fructose

[ fruhk-tohs, froo k-, frook- ]SEE DEFINITION OF fructose
Roget's 21st Century Thesaurus, Third Edition Copyright © 2013 by the Philip Lief Group.

EXAMPLES FROM THE WEB FOR FRUCTOSE

The osones from glucose, mannose, and fructose are identical.

For the structural (stereochemical) relations of fructose see Sugar.

Slator supposes that glucose and fructose form the same compound with the enzyme.

Fructose is one of the sweetest of sugars, and helps to give honey its great sweetness.

There are two common in foods, glucose and fructose; a third, galactose, is derived from more complex sugars.

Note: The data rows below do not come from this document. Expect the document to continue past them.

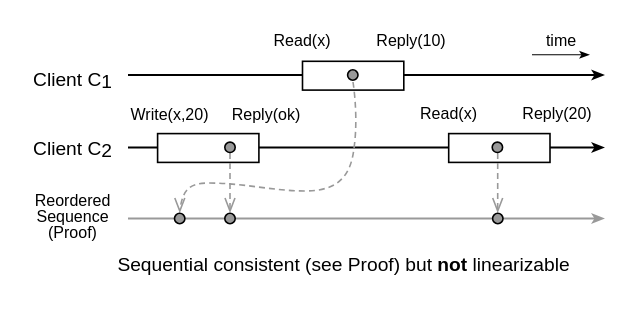
<!DOCTYPE html>
<html lang="en">
<head>
<meta charset="utf-8">
<title>Sequential consistency timeline</title>
<style>
:root { --ink: #000; --muted: #999; --paper: #fff; }
* { box-sizing: border-box; }
body { margin: 0; overflow: hidden; background: var(--paper); }
.diagram {
  position: relative; width: 640px; height: 309px; overflow: hidden;
  background: var(--paper); color: var(--ink);
  font: 16px/16px "Liberation Sans", Arial, sans-serif;
}
.lines { position: absolute; inset: 0; display: block; }
.label {
  position: absolute; left: var(--x); top: var(--y); margin: 0;
  transform: translateX(-50%); white-space: nowrap; text-align: center;
}
.large { font-size: 19.2px; line-height: 20px; }
.index { position: relative; top: 2px; }
.axis { stroke: var(--ink); stroke-width: 2; }
.proof-axis { stroke: var(--muted); stroke-width: 2; }
.operation { fill: var(--paper); stroke: var(--ink); stroke-width: 1.6; }
.mapping { fill: none; stroke: var(--muted); stroke-width: 1.6; stroke-dasharray: 6 4; }
.tip { fill: none; stroke: var(--muted); stroke-width: 1.6; }
.point { fill: var(--muted); stroke: var(--ink); stroke-width: 1.6; }
</style>
</head>
<body>
<main class="diagram">
  <svg class="lines" width="640" height="309" viewBox="0 0 640 309" aria-hidden="true">
    <defs>
      <path id="arrowhead" d="M0 0L-14 -5.5L-10.5 0L-14 5.5Z"/>
      <path id="open-tip" d="M-5 -13L0 0L5 -13"/>
      <circle id="event" r="5.2"/>
    </defs>

    <g class="axes">
      <line class="axis" x1="128" y1="75" x2="596" y2="75"/>
      <use href="#arrowhead" x="605" y="75"/>
      <line class="axis" x1="128" y1="147.5" x2="596" y2="147.5"/>
      <use href="#arrowhead" x="605" y="147.5"/>
      <line class="proof-axis" x1="128" y1="218.5" x2="596" y2="218.5"/>
      <use href="#arrowhead" x="605" y="218.5" fill="#999"/>
      <line x1="532" y1="54.8" x2="583" y2="54.8" stroke="#000" stroke-width="1.1"/>
      <path d="M590 54.8L579 50.8L581.5 54.8L579 58.8Z"/>
    </g>

    <g class="operations">
      <rect class="operation" x="302.5" y="61.3" width="101.3" height="28.8"/>
      <rect class="operation" x="157.6" y="133.6" width="101.3" height="28.8"/>
      <rect class="operation" x="448.7" y="133.6" width="101.3" height="28.8"/>
    </g>

    <g class="mappings">
      <path class="mapping" d="M353 82C356 102 357 128 354 148C351 175 339 191 305 191C274 191 243 183 209 183C189 183 183 190 180 209"/>
      <line class="mapping" x1="230" y1="153" x2="230" y2="210"/>
      <line class="mapping" x1="497.7" y1="153" x2="497.7" y2="210"/>
      <use class="tip" href="#open-tip" x="179.8" y="211"/>
      <use class="tip" href="#open-tip" x="230" y="211"/>
      <use class="tip" href="#open-tip" x="497.7" y="211"/>
    </g>

    <g class="point">
      <use href="#event" x="352.8" y="75"/>
      <use href="#event" x="230" y="147.3"/>
      <use href="#event" x="497.4" y="147.3"/>
      <use href="#event" x="179.7" y="218.5"/>
      <use href="#event" x="230" y="218.5"/>
      <use href="#event" x="497.8" y="218.5"/>
    </g>
  </svg>

  <p class="label large" style="--x:72.5px;--y:70px">Client C<span class="index">1</span></p>
  <p class="label large" style="--x:72.5px;--y:139px">Client C<span class="index">2</span></p>
  <p class="label" style="--x:72.5px;--y:193px">Reordered<br>Sequence<br>(Proof)</p>

  <p class="label" style="--x:302px;--y:33px">Read(x)</p>
  <p class="label" style="--x:411px;--y:33px">Reply(10)</p>
  <p class="label" style="--x:561px;--y:33px">time</p>

  <p class="label" style="--x:169.5px;--y:107px">Write(x,20)</p>
  <p class="label" style="--x:266px;--y:107px">Reply(ok)</p>
  <p class="label" style="--x:448.5px;--y:106px">Read(x)</p>
  <p class="label" style="--x:557px;--y:106px">Reply(20)</p>

  <p class="label large" style="--x:343.5px;--y:255px">Sequential consistent (see Proof) but <strong>not</strong> linearizable</p>
</main>
</body>
</html>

The fructose is precipitated as a saccharate, which is filtered, suspended in water and decomposed by carbon dioxide.

Like glucose and fructose, galactose seems to promote the production of glycogen in the body.

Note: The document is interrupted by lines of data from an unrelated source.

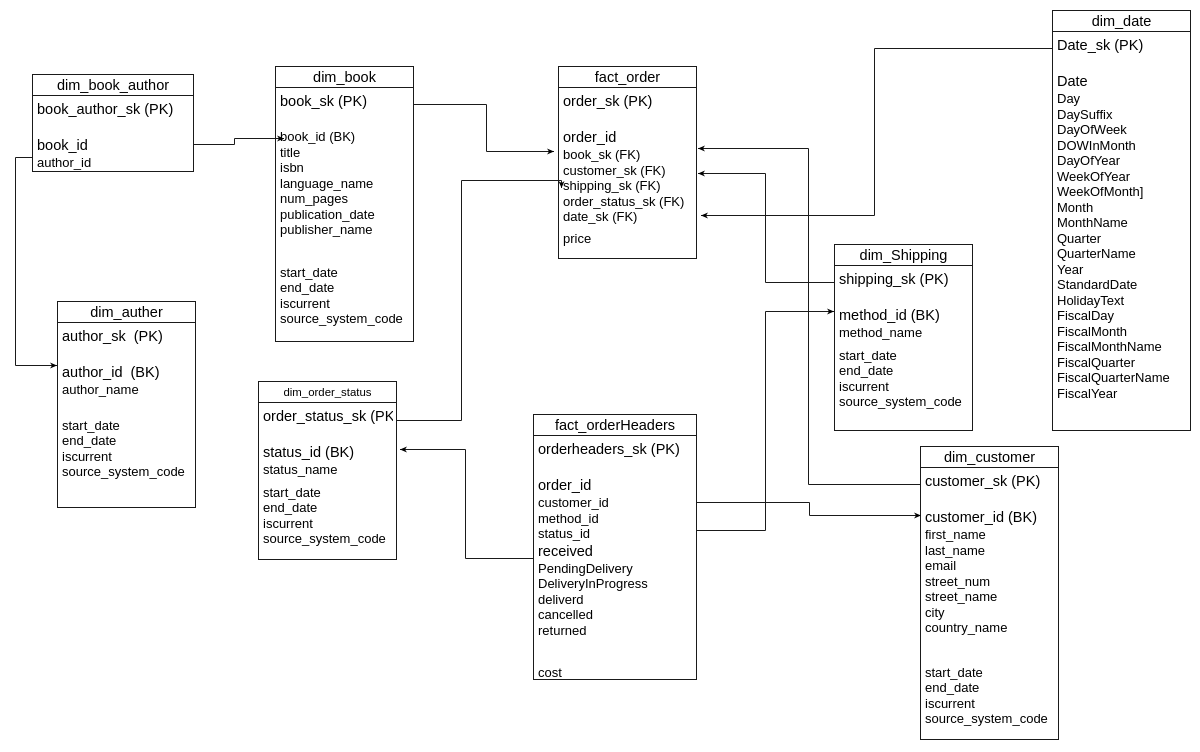
<!DOCTYPE html>
<html lang="en">
<head>
<meta charset="utf-8">
<title>Book order warehouse schema</title>
<style>
:root {
  --ink: #000;
  --line: #1a1a1a;
  --paper: #fff;
}
* { box-sizing: border-box; margin: 0; padding: 0; }
html, body { width: 1200px; height: 752px; overflow: hidden; background: var(--paper); }
.schema {
  position: relative;
  width: 1200px;
  height: 752px;
  overflow: hidden;
  color: var(--ink);
  font-family: "Liberation Sans", Arial, sans-serif;
}
.table {
  position: absolute;
  display: flex;
  flex-direction: column;
  width: 139px;
  border: 1px solid var(--line);
  background: var(--paper);
}
.table h2 {
  flex: none;
  height: 21px;
  border-bottom: 1px solid var(--line);
  font-size: 14.5px;
  font-weight: 400;
  line-height: 20px;
  text-align: center;
  white-space: nowrap;
}
.columns {
  flex: 1;
  display: flex;
  flex-direction: column;
  margin-right: 3px;
  padding: 4px 0 0 4px;
  overflow: hidden;
  list-style: none;
  font-size: 13px;
  line-height: 15.5px;
  white-space: pre;
}
.columns li { flex: none; }
.columns .key { font-size: 14.5px; line-height: 18px; }
.columns .key + li:not(.key) { margin-top: 1px; }
.columns .after-key { margin-top: 18px; }
.columns .key + .after-key:not(.key) { margin-top: 19px; }
.columns .measure { margin-top: 6px; }
.columns .history { margin-top: 7px; }
.columns .apart { margin-top: 20px; }
.columns .far { margin-top: 27px; }

#dim-book-author { left: 32px; top: 74px; width: 162px; height: 98px; }
#dim-book { left: 275px; top: 66px; height: 276px; }
#dim-author { left: 57px; top: 301px; height: 207px; }
#dim-order-status { left: 258px; top: 381px; height: 179px; }
#dim-order-status h2 { font-size: 11.4px; }
#fact-order { left: 558px; top: 66px; height: 193px; }
#fact-order-headers { left: 533px; top: 414px; width: 164px; height: 266px; }
#dim-shipping { left: 834px; top: 244px; height: 187px; }
#dim-customer { left: 920px; top: 446px; height: 294px; }
#dim-date { left: 1052px; top: 10px; height: 421px; }

.relations { position: absolute; left: 0; top: 0; }
.relations path { fill: none; stroke: var(--line); stroke-width: 1; marker-end: url(#arrow); }
.relations #arrow path { fill: var(--ink); stroke: none; marker-end: none; }
</style>
</head>
<body>
<main class="schema">

  <section class="table" id="dim-book-author">
    <h2>dim_book_author</h2>
    <ul class="columns">
      <li class="key">book_author_sk (PK)</li>
      <li class="key after-key">book_id</li>
      <li>author_id</li>
    </ul>
  </section>

  <section class="table" id="dim-book">
    <h2>dim_book</h2>
    <ul class="columns">
      <li class="key">book_sk (PK)</li>
      <li class="after-key">book_id (BK)</li>
      <li>title</li>
      <li>isbn</li>
      <li>language_name</li>
      <li>num_pages</li>
      <li>publication_date</li>
      <li>publisher_name</li>
      <li class="far">start_date</li>
      <li>end_date</li>
      <li>iscurrent</li>
      <li>source_system_code</li>
    </ul>
  </section>

  <section class="table" id="dim-author">
    <h2>dim_auther</h2>
    <ul class="columns">
      <li class="key">author_sk  (PK)</li>
      <li class="key after-key">author_id  (BK)</li>
      <li>author_name</li>
      <li class="apart">start_date</li>
      <li>end_date</li>
      <li>iscurrent</li>
      <li>source_system_code</li>
    </ul>
  </section>

  <section class="table" id="dim-order-status">
    <h2>dim_order_status</h2>
    <ul class="columns">
      <li class="key">order_status_sk (PK)</li>
      <li class="key after-key">status_id (BK)</li>
      <li>status_name</li>
      <li class="history">start_date</li>
      <li>end_date</li>
      <li>iscurrent</li>
      <li>source_system_code</li>
    </ul>
  </section>

  <section class="table" id="fact-order">
    <h2>fact_order</h2>
    <ul class="columns">
      <li class="key">order_sk (PK)</li>
      <li class="key after-key">order_id</li>
      <li>book_sk (FK)</li>
      <li>customer_sk (FK)</li>
      <li>shipping_sk (FK)</li>
      <li>order_status_sk (FK)</li>
      <li>date_sk (FK)</li>
      <li class="measure">price</li>
    </ul>
  </section>

  <section class="table" id="fact-order-headers">
    <h2>fact_orderHeaders</h2>
    <ul class="columns">
      <li class="key">orderheaders_sk (PK)</li>
      <li class="key after-key">order_id</li>
      <li>customer_id</li>
      <li>method_id</li>
      <li>status_id</li>
      <li class="key">received</li>
      <li>PendingDelivery</li>
      <li>DeliveryInProgress</li>
      <li>deliverd</li>
      <li>cancelled</li>
      <li>returned</li>
      <li class="far">cost</li>
    </ul>
  </section>

  <section class="table" id="dim-shipping">
    <h2>dim_Shipping</h2>
    <ul class="columns">
      <li class="key">shipping_sk (PK)</li>
      <li class="key after-key">method_id (BK)</li>
      <li>method_name</li>
      <li class="history">start_date</li>
      <li>end_date</li>
      <li>iscurrent</li>
      <li>source_system_code</li>
    </ul>
  </section>

  <section class="table" id="dim-customer">
    <h2>dim_customer</h2>
    <ul class="columns">
      <li class="key">customer_sk (PK)</li>
      <li class="key after-key">customer_id (BK)</li>
      <li>first_name</li>
      <li>last_name</li>
      <li>email</li>
      <li>street_num</li>
      <li>street_name</li>
      <li>city</li>
      <li>country_name</li>
      <li class="far" style="margin-top:29px">start_date</li>
      <li>end_date</li>
      <li>iscurrent</li>
      <li>source_system_code</li>
    </ul>
  </section>

  <section class="table" id="dim-date">
    <h2>dim_date</h2>
    <ul class="columns">
      <li class="key">Date_sk (PK)</li>
      <li class="key after-key">Date</li>
      <li>Day</li>
      <li>DaySuffix</li>
      <li>DayOfWeek</li>
      <li>DOWInMonth</li>
      <li>DayOfYear</li>
      <li>WeekOfYear</li>
      <li>WeekOfMonth]</li>
      <li>Month</li>
      <li>MonthName</li>
      <li>Quarter</li>
      <li>QuarterName</li>
      <li>Year</li>
      <li>StandardDate</li>
      <li>HolidayText</li>
      <li>FiscalDay</li>
      <li>FiscalMonth</li>
      <li>FiscalMonthName</li>
      <li>FiscalQuarter</li>
      <li>FiscalQuarterName</li>
      <li>FiscalYear</li>
    </ul>
  </section>

  <svg class="relations" width="1200" height="752" viewBox="0 0 1200 752" aria-hidden="true">
    <defs>
      <marker id="arrow" markerUnits="userSpaceOnUse" markerWidth="8" markerHeight="8" refX="7" refY="4" orient="auto">
        <path d="M0 1L7 4L0 7L2 4Z"/>
      </marker>
    </defs>
    <path id="book-author-to-book" d="M193.5 151V144.5H234.5V138.5H284"/>
    <path id="book-author-to-author" d="M32.5 151V157.5H15.5V365.5H57"/>
    <path id="book-to-order" d="M413 104.5H486.5V151.5H554"/>
    <path id="status-to-order" d="M397 420.5H461.5V180.5H561.5V188"/>
    <path id="date-to-order" d="M1052 48.5H874.5V215.5H701"/>
    <path id="customer-to-order" d="M921 484.5H808.5V148.5H698"/>
    <path id="shipping-to-order" d="M834 282.5H765.5V173.5H698"/>
    <path id="headers-to-status" d="M534 558.5H465.5V449.5H400"/>
    <path id="headers-to-shipping" d="M696.5 558V530.5H765.5V311.5H834"/>
    <path id="headers-to-customer" d="M696.5 558V502.5H809.5V515.5H921"/>
  </svg>
</main>
</body>
</html>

Three sugars of this type are known, only one (fructose) being common in plants; the others are of only theoretical interest.

Fructose (levulose, honey sugar, or "diabetic" sugar) occurs along with glucose in the juices of many fruits, etc.

When hydrolyzed by acids, or by the enzyme "invertase," it yields a mixture of equal quantities of glucose and fructose.

WORD ORIGIN

sugar found in fruit, 1864, coined in English from Latin fructus (see fruit) + chemical suffix -ose.

MORE RELATED WORDS FOR FRUCTOSE

carbohydrate

nounorganic compound composed of carbon, hydrogen, and oxygen
Roget's 21st Century Thesaurus, Third Edition Copyright © 2013 by the Philip Lief Group.